In 1871 the property passed to Senator Joseph Garzoni Venturi, then to his daughters. The last descendant of the Garzoni family sold the estate in the second half of the 1920s. The Villa and Garden complex, which was in poor condition by the end of the 19th century, has been tastefully restored by the current owner, in collaboration with the National Carlo Collodi Foundation, which is entrusted with the management and care of the Garden through its subsidiary Sviluppo Turistico Collodi srl.
In 1793 thanks to a project of the architect from Lucca Ottaviano Diodati, the garden was equipped with an hydraulic system, that still today allows water games, that makes it even more spectacular.

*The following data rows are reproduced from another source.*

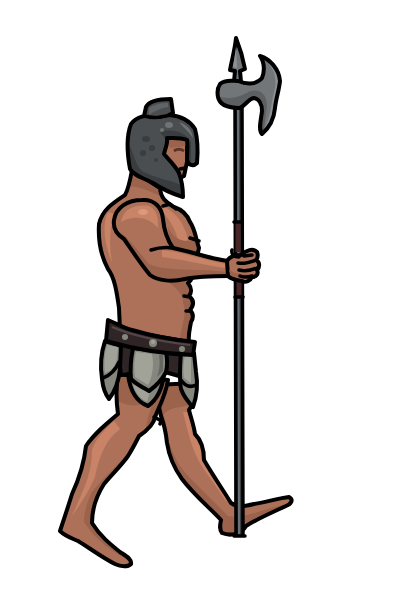
<!DOCTYPE html>
<html lang="en">
<head>
<meta charset="utf-8">
<title>Walking guard with halberd</title>
<style>
:root {
  --paper: #ffffff;
  --ink: #000000;
  --skin: #ad7159;
  --skin-shade: #9b624c;
  --skin-light: #c98366;
  --iron: #4b4e50;
  --iron-dark: #3a3d3f;
  --iron-light: #6e7375;
  --steel: #737679;
  --steel-dark: #5c6063;
  --steel-light: #8d9194;
  --leather: #2f2526;
  --plate: #85867e;
  --plate-light: #a1a399;
  --plate-dark: #66685f;
  --shaft: #3b3f42;
}
html, body { margin: 0; background: var(--paper); }
body { width: 400px; height: 600px; overflow: hidden; }
svg { display: block; }
.outline { stroke: var(--ink); stroke-width: 4; stroke-linejoin: round; stroke-linecap: round; }
.line { fill: none; stroke: var(--ink); stroke-width: 3.5; stroke-linejoin: round; stroke-linecap: round; }
.skin { fill: var(--skin); }
.skin-shade { fill: var(--skin-shade); }
.skin-light { fill: var(--skin-light); }
.iron { fill: var(--iron); }
.iron-dark { fill: var(--iron-dark); }
.iron-light { fill: var(--iron-light); }
.steel { fill: var(--steel); }
.steel-dark { fill: var(--steel-dark); }
.steel-light { fill: var(--steel-light); }
.leather { fill: var(--leather); }
.plate { fill: var(--plate); }
.plate-light { fill: var(--plate-light); }
.plate-dark { fill: var(--plate-dark); }
.shaft { fill: var(--shaft); }
</style>
</head>
<body>
<svg width="400" height="600" viewBox="0 0 400 600" role="img" aria-label="Helmeted guard walking with a halberd">
  <defs>
    <path id="front-leg-shape" d="M154 385 L196 383 C197 394 194 403 189 410 C191 418 194 426 195 434 C203 442 204 452 204 460 C212 474 223 490 231 503 C238 508 246 506 254 504 C267 502 279 498 289 497 C294 500 291 504 286 506 C271 513 257 519 246 526 C242 533 232 537 222 533 C219 529 220 525 221 520 C210 508 194 495 182 479 C174 468 169 456 167 443 C166 433 164 424 161 416 Z"/>
    <path id="rear-leg-shape" d="M118 374 C116 388 116 401 118 414 C106 424 94 434 86 446 C84 464 79 479 72 494 C68 507 64 519 60 531 C65 536 71 538 78 541 C91 549 103 558 115 564 C121 567 128 567 131 564 C132 559 126 556 120 552 C110 544 100 536 92 523 C92 508 97 495 104 484 C112 474 121 466 128 456 C133 448 136 442 139 436 C148 430 154 424 155 417 C160 405 166 394 168 380 Z"/>
    <path id="torso-shape" d="M132 170 C130 181 128 190 125 195 C113 203 102 210 99 224 C98 240 101 256 108 269 C115 278 117 294 119 308 L120 330 L189 342 C188 335 190 328 191 322 C194 317 193 313 190 310 C194 305 194 300 189 296 C193 291 191 287 188 283 C193 279 194 274 194 269 L199 248 C196 239 195 229 190 222 C187 214 180 209 174 207 C166 202 161 199 160 188 Z"/>
    <path id="arm-shape" d="M114 220 C116 207 128 200 142 200 C155 199 162 208 163 219 C164 230 166 238 173 248 C189 251 205 257 222 260 L232 258 L232 278 C214 276 199 276 185 279 C172 282 158 281 150 275 C140 263 131 249 124 239 C116 234 113 227 114 220 Z"/>
    <path id="helmet-shape" d="M146 107 C149 101 158 99 171 99 L173 113 L169 115 C181 116 190 121 195 129 C198 140 198 152 197 163 C193 167 188 165 187 160 C187 153 188 147 187 140 C180 137 172 138 167 138 C168 144 165 149 164 154 C169 160 175 165 179 173 C182 181 183 189 183 197 C173 194 162 189 153 183 C144 178 134 176 130 169 C127 153 126 137 131 124 C135 118 141 117 144 116 Z"/>
    <path id="axe-shape" d="M220 84 C225 79 233 81 238 81 C248 85 257 84 262 78 C265 70 264 62 260 56 C270 59 279 69 280 81 C279 91 276 98 275 108 C274 119 269 128 262 134 C258 130 261 120 262 111 C262 104 259 99 254 98 C248 99 246 105 240 108 C231 108 220 107 218 97 C217 92 218 87 220 84 Z"/>
    <clipPath id="front-leg-area"><use href="#front-leg-shape"/></clipPath>
    <clipPath id="rear-leg-area"><use href="#rear-leg-shape"/></clipPath>
    <clipPath id="torso-area"><use href="#torso-shape"/></clipPath>
    <clipPath id="arm-area"><use href="#arm-shape"/></clipPath>
    <clipPath id="helmet-area"><use href="#helmet-shape"/></clipPath>
    <clipPath id="axe-area"><use href="#axe-shape"/></clipPath>
  </defs>

  <g id="front-leg">
    <use href="#front-leg-shape" class="skin"/>
    <g clip-path="url(#front-leg-area)">
      <path class="skin-light" d="M183 412 C188 432 192 452 203 468 L226 501 L236 500 L208 450 L196 412 Z"/>
      <path class="skin-shade" d="M152 385 H198 V402 C184 409 172 405 164 414 C166 440 174 462 190 478 L228 516 C245 520 267 506 292 504 L280 522 L226 540 L160 470 Z"/>
    </g>
    <use href="#front-leg-shape" class="outline" fill="none"/>
  </g>

  <g id="rear-leg">
    <use href="#rear-leg-shape" class="skin"/>
    <g clip-path="url(#rear-leg-area)">
      <path class="skin-light" d="M114 421 C104 430 95 440 92 450 C92 470 86 484 79 500 L72 516 C80 505 89 491 95 477 C99 457 105 440 120 429 Z"/>
      <path class="skin-shade" d="M116 374 H170 L160 420 C150 430 140 435 132 448 C120 464 104 476 92 492 C87 502 84 512 84 522 C94 538 110 551 130 561 L134 552 L98 524 L112 480 L146 432 C146 418 152 408 154 398 C140 408 128 407 116 400 Z"/>
    </g>
    <use href="#rear-leg-shape" class="outline" fill="none"/>
    <path class="line" d="M154 417 C158 420 162 419 160 424"/>
  </g>

  <g id="torso">
    <use href="#torso-shape" class="skin"/>
    <g clip-path="url(#torso-area)">
      <path class="skin-light" d="M108 212 C102 224 104 244 112 262 C109 246 109 228 115 214 Z"/>
      <path class="skin-light" d="M162 206 C174 211 184 221 188 240 L179 243 C176 230 169 218 162 212 Z"/>
      <path class="skin-shade" d="M130 168 L168 188 L160 196 C150 191 140 187 129 186 Z"/>
      <path class="skin-shade" d="M166 280 C176 288 184 294 183 303 C187 312 183 322 179 341 L196 342 V276 Z"/>
      <path class="skin-shade" d="M168 226 C172 238 182 244 200 240 V252 H170 Z"/>
    </g>
    <use href="#torso-shape" class="outline" fill="none"/>
    <path class="line" d="M163 206 L170 204 L176 209 M190 238 L199 241 M184 296 L190 297 M186 311 L190 311"/>
  </g>

  <g id="armoured-skirt">
    <path class="leather outline" d="M117 343 L190 351 L186 378 L165 372 L121 375 Z"/>
    <path class="plate outline" d="M105 341 C101 353 100 366 102 379 C103 388 105 394 109 399 C116 390 119 379 120 369 L121 346 Z"/>
    <path class="plate-light" d="M107 345 C104 355 104 365 105 373 C112 371 116 365 117 358 L118 347 Z"/>
    <path class="line" d="M103 378 C111 375 116 369 119 362"/>
    <path class="plate outline" d="M128 374 C130 391 137 402 148 406 C155 401 162 392 164 374 Z"/>
    <path class="plate-light" d="M133 385 C136 394 141 399 147 402 L151 388 Z"/>
    <path class="plate outline" d="M133 348 C131 358 130 369 131 379 C137 385 144 388 149 391 C156 386 162 380 166 372 C168 364 167 357 166 352 Z"/>
    <path class="plate-light" d="M136 352 C134 362 134 370 135 377 L148 385 C153 376 154 364 152 354 Z"/>
    <path class="plate outline" d="M181 352 C180 365 179 378 181 389 C184 397 188 402 193 407 C197 396 198 384 196 372 L194 353 Z"/>
    <path class="plate-light" d="M185 355 C183 365 183 371 184 378 L191 383 L191 356 Z"/>
    <path class="line" d="M181 380 C185 386 190 388 196 385"/>
    <path class="plate-dark" d="M159 355 H163 V371 L157 377 C160 369 160 362 159 355 Z"/>
    <path class="leather outline" d="M108 320 C116 323 123 328 132 330 C152 336 174 340 195 342 L193 355 C165 354 134 349 106 341 Z"/>
    <path d="M112 327 C136 337 164 342 190 345" fill="none" stroke="#554546" stroke-width="2"/>
    <g class="plate">
      <circle cx="125" cy="337" r="3"/>
      <circle cx="153" cy="343" r="4"/>
      <circle cx="153" cy="342" r="2" class="plate-light"/>
      <circle cx="182" cy="349" r="3"/>
    </g>
  </g>

  <g id="head">
    <path class="skin outline" d="M163 137 L187 138 L187 162 L184 176 L178 179 L160 156 Z"/>
    <path class="skin-shade" d="M168 139 H186 V146 L170 148 Z"/>
    <path d="M174 151 C178 148 181 149 184 151" fill="none" stroke="#5e3427" stroke-width="3"/>
    <path d="M180 169 L185 168" class="line" stroke-width="2"/>
    <use href="#helmet-shape" class="iron"/>
    <g clip-path="url(#helmet-area)">
      <path class="iron-dark" d="M126 140 C134 150 134 164 142 171 C155 178 170 180 184 186 V200 L126 180 Z"/>
      <path class="iron-dark" d="M160 132 C174 128 186 133 191 142 V168 H185 V138 L166 140 Z"/>
      <path class="iron-light" d="M149 108 C155 104 162 103 168 103 L168 107 C161 108 154 111 149 115 Z" opacity=".6"/>
      <g class="iron-light">
        <ellipse cx="169" cy="125" rx="4" ry="3"/>
        <circle cx="162" cy="130" r="2"/>
        <path d="M179 122 C187 125 192 130 193 138 C189 132 184 128 179 122 Z"/>
      </g>
      <g class="iron-dark">
        <ellipse cx="146" cy="139" rx="4" ry="3"/>
        <circle cx="152" cy="148" r="3"/>
        <circle cx="143" cy="153" r="3"/>
        <circle cx="156" cy="160" r="2"/>
      </g>
    </g>
    <use href="#helmet-shape" class="outline" fill="none"/>
    <path class="line" d="M145 116 C154 119 162 117 170 115"/>
  </g>

  <g id="halberd">
    <path class="shaft" d="M234 106 H243 L244 536 H235 Z"/>
    <path d="M238 106 L239 534" fill="none" stroke="#697075" stroke-width="2"/>
    <path d="M235 106 L236 535 M242 106 L243 535" class="line"/>
    <path d="M234 536 H245" class="line"/>
    <path d="M238 222 V252 M239 282 V297" fill="none" stroke="#4a2526" stroke-width="5"/>
    <path d="M234 222 H242 M235 297 H243" class="line"/>
    <path class="steel outline" d="M236 38 C240 48 243 58 245 69 L240 71 L241 82 H234 L235 71 L230 70 C232 59 235 49 236 38 Z"/>
    <path class="steel-light" d="M236 47 L237 68 L233 67 Z"/>
    <use href="#axe-shape" class="steel"/>
    <g clip-path="url(#axe-area)">
      <path class="steel-dark" d="M216 95 C228 101 240 97 250 91 C263 88 267 97 267 106 L263 137 L250 110 L218 112 Z"/>
      <path class="steel-light" d="M266 60 C274 68 278 80 274 92 C271 104 271 116 264 130 L276 118 L285 80 Z"/>
    </g>
    <use href="#axe-shape" class="outline" fill="none"/>
  </g>

  <g id="arm">
    <use href="#arm-shape" class="skin"/>
    <g clip-path="url(#arm-area)">
      <path class="skin-light" d="M121 222 C123 209 135 204 149 206 C158 210 158 220 158 228 C150 218 135 214 121 222 Z"/>
      <path class="skin-light" d="M162 250 C183 252 203 260 226 264 L225 268 C204 265 181 259 162 257 Z"/>
      <path class="skin-shade" d="M114 229 C127 234 137 250 149 264 C170 273 201 267 232 273 V284 H148 L112 240 Z"/>
      <ellipse cx="143" cy="212" rx="5" ry="3" fill="#da9a7e"/>
    </g>
    <path class="outline" fill="none" d="M228 261 L222 260 C205 257 189 251 173 248 C166 238 164 230 163 219 C162 208 155 199 142 200 C128 200 116 207 114 220 C113 227 116 234 124 239 C131 249 140 263 150 275 C158 281 172 282 185 279 C199 276 214 276 229 276"/>
    <path class="line" d="M173 248 C165 247 157 248 151 250"/>
    <g id="gripping-hand">
      <path class="skin outline" d="M227 261 C230 256 235 255 241 255 C246 250 253 248 257 252 C258 255 258 258 256 260 C260 262 260 267 257 270 C259 274 256 277 252 277 C250 281 246 283 242 281 C237 280 232 280 228 276 Z"/>
      <path class="skin-shade" d="M229 270 C235 274 243 275 250 274 L245 279 L231 276 Z"/>
      <path class="line" d="M238 263 C245 264 251 262 256 260 M239 270 C246 272 252 270 257 268 M240 276 C245 278 249 277 252 276 M232 250 C231 254 234 257 239 257 M244 256 L252 255"/>
    </g>
  </g>
</svg>
</body>
</html>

The Garzoni Historical Garden was restored (restorations inaugurated in 2007) based on a comprehensive design by the Gurrieri Associates Studio (Florence), together with the Emilio Faroldi Associates Studio (Parma/Milan), which worked in particular on the ‘Spaccio di Rosina’ (ticket office with the Documentation and Exhibition Centre) and the Collodi Butterfly House, and architect Giorgio Galletti (Florence) for the landscaping.
The Historical, Artistic and Environmental Documentation Centre consists of a temporary exhibition space and a permanent exhibition on the Garzoni Historical Garden. The temporary exhibition space features artists, photographers and researchers whose work is linked to the Garzoni Historical Garden, the Collodi Butterfly House, Pinocchio and Collodi.
The permanent exhibition retraces the history of the Garzoni Garden through annotated reproductions of archive documents from as far back as 1500, period photographs and images documenting the changes to the Garden from before to after the restoration. These materials, unavailable elsewhere, will help to discover how the garden and villa were transformed through the centuries, and the famous personalities that visited the Garzoni Garden.